I've said here before, but there needs to be some penalty suffered by legislators that vote for blatantly unconstitutional bills. It will end up costing 6 or 7 figures worth of tax dollars defending this crap bill.
You are assuming that they don't want the attention. Would any of us be aware of this product without them "poking the beehive." It could be a moderately clever gamble that he short term gain in sales and publicity and long term gain on name recognition will be worth more than whatever they settle for when settle the lawsuit.
Every morning I drive to a nearby commuter parking lot and stand in line for a few minutes as strangers going to the Pentagon swing by and offer us rides so that they can use the carpool lanes on I-95. Then I repeat the process headed home, catching a ride at the Pentagon to my car, which is parked about 37 miles south.
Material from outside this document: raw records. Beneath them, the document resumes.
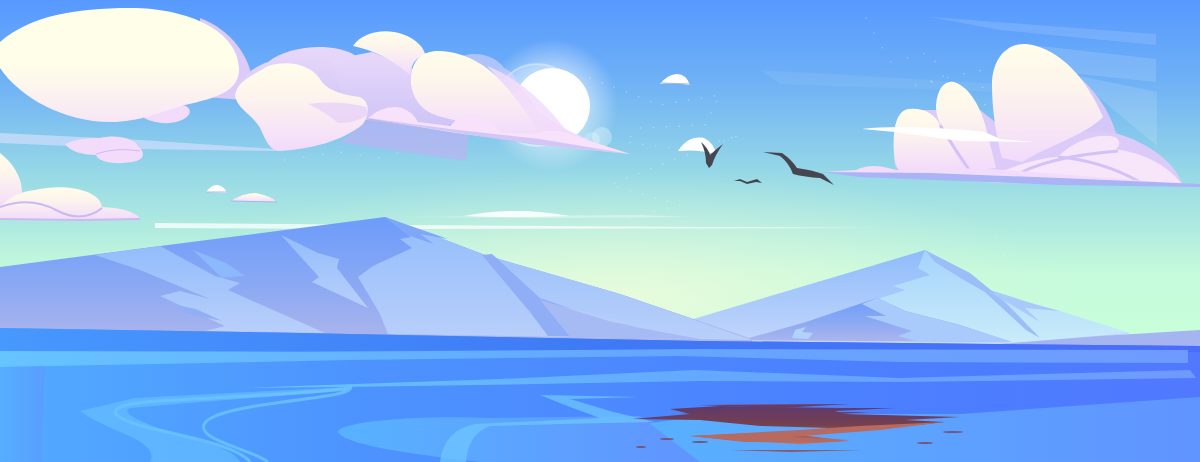
<!DOCTYPE html>
<html lang="en">
<head>
<meta charset="utf-8">
<title>Sea and mountains</title>
<style>
:root{
  --cream:#fffdea; --pink:#f3dcfb; --lilac:#dccbf8; --lilac-deep:#b9b5f3;
  --ridge-blue:#79a5f7; --ridge-shade:#a5b3ee; --ice:#a9d0fb;
  --foam:#6cc6ff; --bird:#454650; --wreck:#6b3c60; --rust:#b76a60;
}
html,body{margin:0;height:100%;overflow:hidden}
svg{display:block;width:1200px;height:462px}
.cream{fill:var(--cream)} .pink{fill:var(--pink)} .lilac{fill:var(--lilac)} .deep{fill:var(--lilac-deep)}
.puff{fill:url(#puff)} .bird{fill:var(--bird)} .white{fill:#fff}
</style>
</head>
<body>
<svg viewBox="0 0 1200 462" role="img" aria-label="Calm sea, mountains, clouds, sun and birds">
<defs>
  <linearGradient id="sky" x2="0" y2="1">
    <stop offset="0" stop-color="#5799ff"/><stop offset=".24" stop-color="#70b2f5"/>
    <stop offset=".5" stop-color="#97d9e6"/><stop offset=".78" stop-color="#c5fadb"/><stop offset="1" stop-color="#c9ffd9"/>
  </linearGradient>
  <radialGradient id="horizon-glow"><stop offset="0" stop-color="#f4fbdc" stop-opacity=".75"/><stop offset="1" stop-color="#e0fadd" stop-opacity="0"/></radialGradient>
  <radialGradient id="sun-glow"><stop offset=".45" stop-color="#fff" stop-opacity=".55"/><stop offset="1" stop-color="#fff" stop-opacity="0"/></radialGradient>
  <linearGradient id="puff" x2="0" y2="1"><stop offset="0" stop-color="#fffdea"/><stop offset=".35" stop-color="#fdf5ec"/><stop offset="1" stop-color="#f2dafc"/></linearGradient>
  <linearGradient id="big-puff" x2="0" y2="1"><stop offset=".5" stop-color="#fffee9"/><stop offset="1" stop-color="#f7e6f6"/></linearGradient>
  <linearGradient id="cloud-back" x2="0" y2="1"><stop offset="0" stop-color="#e8d8fa"/><stop offset="1" stop-color="#ccc3f6"/></linearGradient>
  <linearGradient id="ridge" x2="0" y2="1"><stop offset="0" stop-color="#6c9cfb"/><stop offset=".55" stop-color="#8ba9f3"/><stop offset="1" stop-color="#adb5ec"/></linearGradient>
  <linearGradient id="ridge-lit" x2="0" y2="1"><stop offset="0" stop-color="#92bdfc"/><stop offset="1" stop-color="#b9cffa"/></linearGradient>
  <linearGradient id="far-ridge" x2="0" y2="1"><stop offset="0" stop-color="#8fbcfb"/><stop offset="1" stop-color="#c3d6fb"/></linearGradient>
  <linearGradient id="far-lit" x2="0" y2="1"><stop offset="0" stop-color="#a5d3fb"/><stop offset="1" stop-color="#c9ecfa"/></linearGradient>
  <linearGradient id="sea"><stop offset="0" stop-color="#52abff"/><stop offset=".3" stop-color="#4d93ff"/><stop offset=".7" stop-color="#4b80ff"/><stop offset="1" stop-color="#5079ff"/></linearGradient>
  <linearGradient id="sea-far"><stop offset="0" stop-color="#4798ff"/><stop offset=".5" stop-color="#3f79f5"/><stop offset="1" stop-color="#4a6cfb"/></linearGradient>
  <linearGradient id="band"><stop offset="0" stop-color="#66c4ff"/><stop offset=".5" stop-color="#64a8ff"/><stop offset="1" stop-color="#6f9aff"/></linearGradient>
  <linearGradient id="shallow"><stop offset="0" stop-color="#58b2ff"/><stop offset="1" stop-color="#6094ff"/></linearGradient>
  <linearGradient id="wreck" x2="0" y2="1"><stop offset="0" stop-color="#5d3a6c"/><stop offset=".5" stop-color="#75404f"/><stop offset="1" stop-color="#c2725c"/></linearGradient>
  <path id="cap" d="M0 10Q8 0 17 0T30 11Q14 8 0 10Z"/>
</defs>

<g id="sky-layer">
  <rect width="1200" height="350" fill="url(#sky)"/>
  <ellipse cx="620" cy="300" rx="460" ry="130" fill="url(#horizon-glow)"/>
  <g id="haze" fill="#fff" opacity=".13">
    <path d="M930 17 1156 34V45L1000 30Z"/>
    <path d="M1040 46 1156 59V82L1060 72Z"/>
    <path d="M1060 72 1157 92V146L1090 90Z"/>
    <path d="M760 70 1000 84V92L780 84Z" opacity=".5"/>
  </g>
</g>

<g id="sun">
  <circle cx="552" cy="105" r="66" fill="url(#sun-glow)"/>
  <circle cx="537" cy="105" r="41" fill="#fff" fill-opacity=".2" stroke="#fff" stroke-opacity=".35" stroke-width="2"/>
  <circle cx="552" cy="106" r="38" class="white"/>
  <circle cx="602" cy="137" r="10" fill="#fff" opacity=".3"/>
  <circle cx="592" cy="140" r="8" fill="#fff" opacity=".25"/>
</g>

<g id="streaks" fill="#fff">
  <path d="M155 223 400 225 700 227 880 228 400 229 155 228Z" opacity=".75"/>
  <path d="M400 217 640 215 690 217 560 218Z" opacity=".35"/>
  <path d="M464 216Q515 206 569 216Q515 218 464 216Z" opacity=".9"/>
</g>

<g id="sparkles" fill="none" stroke="#fff" stroke-linecap="round" stroke-width="1.5" opacity=".4">
  <path stroke-dasharray="0 13" d="M590 78 660 105 720 95 705 125 640 128 625 142 690 150 740 135 660 165 610 185 680 205 620 220"/>
  <path stroke-dasharray="0 17" d="M866 18 890 62 930 52 945 80 915 85 980 70 985 105 950 95"/>
  <path stroke-dasharray="0 19" d="M285 160 340 152 380 158 410 150M997 237 1006 262"/>
</g>

<g id="cloud-left">
  <path class="lilac" d="M200 18C232 30 250 58 252 80L244 100 205 97Z"/>
  <path class="pink" d="M144 118C150 106 165 102 186 106C195 112 187 121 170 123Q155 124 144 118Z"/>
  <path fill="url(#big-puff)" d="M0 42C30 16 75 8 130 8C190 8 238 32 239 68C240 92 215 98 185 105C160 112 140 122 110 122C65 122 20 98 0 68Z"/>
  <path fill="#c9dcfb" opacity=".8" d="M0 133 140 140 275 149V151L140 149 0 143Z"/>
  <path class="pink" d="M65 144C78 138 92 138 100 138C115 134 135 138 138 146C145 152 146 160 132 162C115 165 98 162 96 155C82 155 70 151 65 144Z"/>
  <path d="M96 154Q116 147 140 151" fill="none" stroke="#ceb9f2"/>
</g>

<g id="cloud-middle">
  <path fill="url(#cloud-back)" d="M236 98C235 83 250 68 268 62C288 46 330 42 353 54L400 90 415 120 350 118Z"/>
  <path fill="url(#cloud-back)" d="M330 60 372 52 440 80 470 115 440 130 350 118Z"/>
  <path class="deep" opacity=".75" d="M340 142 375 114 468 134 466 161 345 143Z"/>
  <path fill="#e6d8fb" opacity=".55" d="M462 56C480 50 498 58 504 68Q514 72 518 84L540 112 500 110Z"/>
  <path class="puff" d="M353 46C362 32 385 28 402 34C417 39 425 49 425 55Q412 58 410 75L405 71Q382 52 353 46Z"/>
  <path class="puff" d="M411 84C410 60 422 51 438 51C470 52 490 68 510 90C530 108 560 126 580 137L500 132 438 116C420 110 413 98 411 84Z"/>
  <path class="pink" opacity=".85" d="M487 66C515 76 545 102 566 130L590 140 540 134Q528 110 487 66Z"/>
  <path fill="#f8e2fb" d="M368 118Q385 104 402 108Q413 112 418 122L450 126Q462 112 478 115Q490 120 500 132L535 134Q552 127 575 136L630 154 550 146 450 132Z"/>
  <path class="deep" opacity=".6" d="M368 118 450 129 540 139 630 154 530 144 440 130Z"/>
  <path class="puff" d="M235 95C238 80 252 76 268 66C286 60 312 63 322 82C330 92 345 95 360 97C370 102 370 114 363 124C345 140 310 150 277 151C268 148 265 138 260 128C254 116 236 108 235 95Z"/>
  <path fill="#e5cff9" opacity=".7" d="M308 104Q338 100 366 107L369 114Q355 124 338 123Q325 112 308 104Z"/>
</g>

<g id="cloud-shore">
  <path class="puff" d="M0 153C12 162 22 177 22 192L8 210 0 208Z"/>
  <path class="puff" d="M0 207Q14 192 35 190C65 183 100 190 102 207Q130 208 140 218L75 221 0 218Z"/>
  <path fill="none" stroke="#cbb9f3" stroke-width="2" d="M0 207Q30 196 56 210T102 208M0 219 80 220 140 219"/>
</g>

<g id="cloud-right">
  <path fill="#d4c8f8" d="M1070 70Q1105 95 1117 136L1140 145 1060 150Z"/>
  <path class="lilac" d="M895 165 920 110 980 110 1005 130 1110 132C1140 138 1175 160 1182 184L900 174Z"/>
  <path class="puff" d="M895 163C892 140 893 110 909 109C922 107 936 114 940 125L966 172 900 172Z"/>
  <path class="puff" d="M936 106C937 88 945 80 954 82C972 88 983 112 988 136L996 168 966 172 946 135C940 125 936 116 936 106Z"/>
  <path class="puff" d="M992 85C992 60 1006 43 1026 44C1062 48 1088 82 1103 117C1085 135 1050 145 1022 162L1002 158C996 135 992 110 992 85Z"/>
  <path fill="#f7e5fa" d="M1000 172Q1035 158 1058 157C1075 138 1105 132 1117 138Q1122 144 1116 149Q1160 156 1182 184L1110 180Z"/>
  <path fill="none" stroke="#d3c2f7" stroke-width="3" d="M1022 172Q1055 156 1118 151M1058 157Q1100 160 1140 182M940 125Q952 145 970 171"/>
  <path class="pink" d="M825 172 856 170Q870 163 888 168L905 172Q960 166 1005 170L1110 178 1200 185 1000 183Z"/>
  <path fill="#aab3f5" d="M822 172 930 173 1060 178 1200 184V187L1060 185 860 177Z"/>
  <path class="white" d="M862 129Q905 124 985 132L1000 139 1034 142 960 141 895 132Z"/>
</g>

<g id="cloud-caps">
  <use href="#cap" class="white" x="660" y="74"/>
  <path class="white" d="M678 151C685 140 694 136 704 138Q714 143 716 154Q698 149 678 151Z"/>
  <path class="white" d="M206 192Q212 184 218 185Q225 187 227 193Z"/>
  <path class="puff" d="M231 201Q243 193 256 193Q271 196 277 202Z"/>
  <path d="M206 192H227M231 201 277 202M661 83 690 84" stroke="#a8b4ee" fill="none"/>
</g>

<g id="birds" class="bird">
  <path d="M701 142Q708 148 710 155Q715 150 723 144Q715 155 712 165L709 168 706 163Q706 152 701 142Z"/>
  <path d="M763 152 782 153Q792 160 797 168Q812 170 823 174L834 185 820 178Q805 177 793 174Q789 163 780 156Z"/>
  <path d="M734 181 740 179 747 182 757 179 762 183 756 182 747 184 740 181Z"/>
</g>

<g id="far-mountains">
  <path fill="url(#far-ridge)" d="M690 320 925 250 990 290 1130 334 1010 344 740 342Z"/>
  <path fill="url(#far-lit)" d="M925 250 966 275 989 292 1060 311 1130 333 1010 343 960 325 905 311 878 299 905 290 893 286 930 275 918 268Z"/>
  <path fill="#9bbdf8" d="M925 250 970 273 992 291 1006 303 1040 338 1026 330 1000 306 985 292 962 279 935 262Z"/>
  <path fill="#a9c9fa" d="M989 292 1060 311 1025 308 1040 322 1010 304Z"/>
  <path fill="url(#ridge)" d="M742 340 806 322 877 298 905 311 960 325 1012 342Z"/>
  <path fill="#a9cbfb" d="M877 298 905 311 960 325 1012 342 915 341 898 336 912 331 865 316 886 316 862 304Z"/>
  <path fill="#b2d2fb" d="M795 330 806 327 802 332 813 333 808 339 792 338Z"/>
  <path fill="#a5b5f2" d="M1000 344 1100 336 1200 330V350H1000Z"/>
</g>

<g id="near-mountains">
  <path fill="url(#ridge)" d="M0 267 160 246 385 217 485 255 620 294 752 339V342L0 332Z"/>
  <path fill="url(#ridge-lit)" d="M95 255 160 246 215 276 240 283 228 290 325 333 205 331 225 326 160 296 180 291 210 299 140 270Z"/>
  <path fill="#8fb0f5" d="M172 304 196 309 222 321 190 314Z"/>
  <path fill="url(#ridge-lit)" d="M281 235 318 253 339 259 337 268 368 308 312 282 319 277Z"/>
  <path fill="#8cb8fc" d="M193 250 226 263 245 276 222 278Z"/>
  <path fill="url(#ridge-lit)" d="M385 217 485 255 620 294 752 340 388 334 380 314 358 277 373 266 412 248 400 239 411 237Z"/>
  <path fill="#7ea7f8" d="M385 217 448 239 420 234 434 244 410 236Z"/>
  <path fill="#8faef5" d="M482 255 492 254 540 298 572 309 620 326 650 338 548 336 530 312Z"/>
  <path fill="#a6baf3" d="M540 300 635 327 700 339 570 337Z"/>
  <path fill="#b5cefa" d="M560 306 650 328 612 322Z"/>
</g>

<g id="sea-layer">
  <path fill="url(#sea)" d="M0 328 300 333 700 341 1200 346V462H0Z"/>
  <path fill="url(#sea-far)" d="M0 328 300 333 700 341 1200 346V352L700 350 0 352Z"/>
  <path fill="url(#band)" d="M0 351 300 352 700 349 1188 350V363L900 362 680 356 350 360 0 367Z"/>
  <path fill="url(#band)" d="M240 388 500 379 695 370 900 378 1190 370 1196 378 900 382 700 381 480 385 340 387Z"/>
  <path fill="url(#shallow)" d="M640 462 610 428 720 414 960 414 1200 397V462Z"/>
  <path fill="url(#shallow)" d="M0 367 45 366 42 462H0Z" opacity=".5"/>
  <path fill="url(#shallow)" d="M338 431C345 421 420 415 490 418L640 416 700 462H480C420 455 340 445 338 431Z"/>
  <path fill="var(--foam)" opacity=".55" d="M80 411 135 398 250 392 350 387 345 391 200 402 130 408C115 414 160 430 210 444Q235 452 240 462H150Q158 448 125 434Q95 422 80 411Z"/>
  <path fill="none" stroke="var(--foam)" stroke-width="3" opacity=".8" d="M350 385C358 396 305 397 250 407C205 415 195 425 210 436C225 446 255 452 268 462M350 388C280 396 210 397 145 402C100 407 110 418 150 428C195 438 240 448 250 462"/>
  <path fill="var(--foam)" opacity=".75" d="M540 395 640 397 570 399 610 411 655 422 560 424 490 426Q468 434 466 462H440Q444 430 475 424L600 418 570 407Z"/>
</g>

<g id="reflection">
  <path fill="url(#wreck)" d="M670 409 720 406 840 408 895 408 835 411 845 414 960 417 905 420 945 422 880 429 800 435 850 441 800 444 740 441 690 436 800 431 830 428 760 426 700 420 632 419 690 414Z"/>
  <path fill="var(--rust)" d="M945 422 860 426 800 430 690 436 745 442 850 440 790 437 880 430Z"/>
  <path fill="var(--wreck)" d="M698 405 850 404 780 408ZM680 413 870 412 780 418Z"/>
  <path fill="#8d5868" d="M730 450 864 450 790 452Z"/>
  <g fill="#76547f">
    <ellipse cx="641" cy="447" rx="5" ry="1"/><ellipse cx="667" cy="439" rx="7" ry="1"/>
    <ellipse cx="700" cy="442" rx="8" ry="1"/><ellipse cx="953" cy="432" rx="10" ry="1"/>
    <ellipse cx="925" cy="443" rx="8" ry="1"/>
  </g>
</g>
</svg>
</body>
</html>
It allows me to commute about 100 miles roundtrip each day for $4.50 in subway fares.
No cash change hands for the rideshare, but we are still "paying." The driver allows two strangers into his or her car, and I get into cars with strangers, something out parents told us never, ever to do! It's a wonder that this is legal.
FIOS just hit my neighborhood a few weeks ago. I know I should call Comcast and use that fact to reduce my bill, but I just don't want to deal with them and lock myself into two more years to save $20-$40 a month. And I say that as somebody who doesn't particularly hate Comcast. I know they are evil, but my service for the last two years has been fine.
I don't think the hassle of switching flavors of evil from Comcast to Verizon is worth it for whatever I might gain from FIOS. What I'm really working on is convincing my wife we don't need cable at all.
I got a six strikes email notification a couple of weeks ago for a day / time when I know nobody in my house was even using a computer, let alone downloading Game of Thrones. My wifi is locked down, and I live on a cul-de-sac in the suburbs, nobody drove by and hacked my wifi. It's simply a bogus six strikes notification.
"Dave believes that the Constitution does not need to be compromised for matters of national security. He supports the end of bulk phone and email data collection by the NSA, IRS, or any other branch of government."
And Obama was going to give us the most transparent administration in history. Political positions from unelected leaders are meaningless. Once in the house, he'll be a peon with no power, and he'll fall in line if he hopes to accumulate any power.
My wife has a friend that committed suicide last year. His Facebook account is still there. It's more than a little creepy to see him on the friend list on my wife's wall. Death and online identity is still a huge unanswered question, and I imagine we'll see a lot more stuff like this case before we figure out how to handle it.
People seem to forget she was doing her job when she went on the Sunday talk shows and defended warrentless searches and spying. It doesn't make it right, but unfortunately that is how our system operates. If she didn't do that she would been forced to resign to "spend more time with her family" the following Monday.
She may be a bad idea on the Board for a lot of reasons, but for doing her job in the Bush Administration? I don't think that really tells us much about how she will advise on privacy issues as a board member. That said, she is basically a statist, so I'd expect the status quo. Dropbox would be the company to make a stand for user privacy.
I live in the DC area and have sat through security interviews for my neighbors countless times. The quality really varies. We've had actual FBI agents show up at the door. However, usually it's a contractor, probably USIS. The "investigators" are young kids, likely in their first job out of college. They roll through their list of questions, barely listening to the answers, just trying to check off the interview as done so they can move on to the next one.
That colonoscopy article was especially interesting as I just had one last month and I got the bill yesterday, The surgery center billed me about $5000 for the hour I was there. I'm lucky to have great insurance through my wife so my financial responsibility was $68. However, the insurance only paid about $700, the rest of the bill was written off. If I didn't have insurance the surgery center would expect to collect $5000. Because I have insurance they only collected about $768. I can't imagine that colonoscopies are a loss leader so I have to assume they at least cover their costs at $768.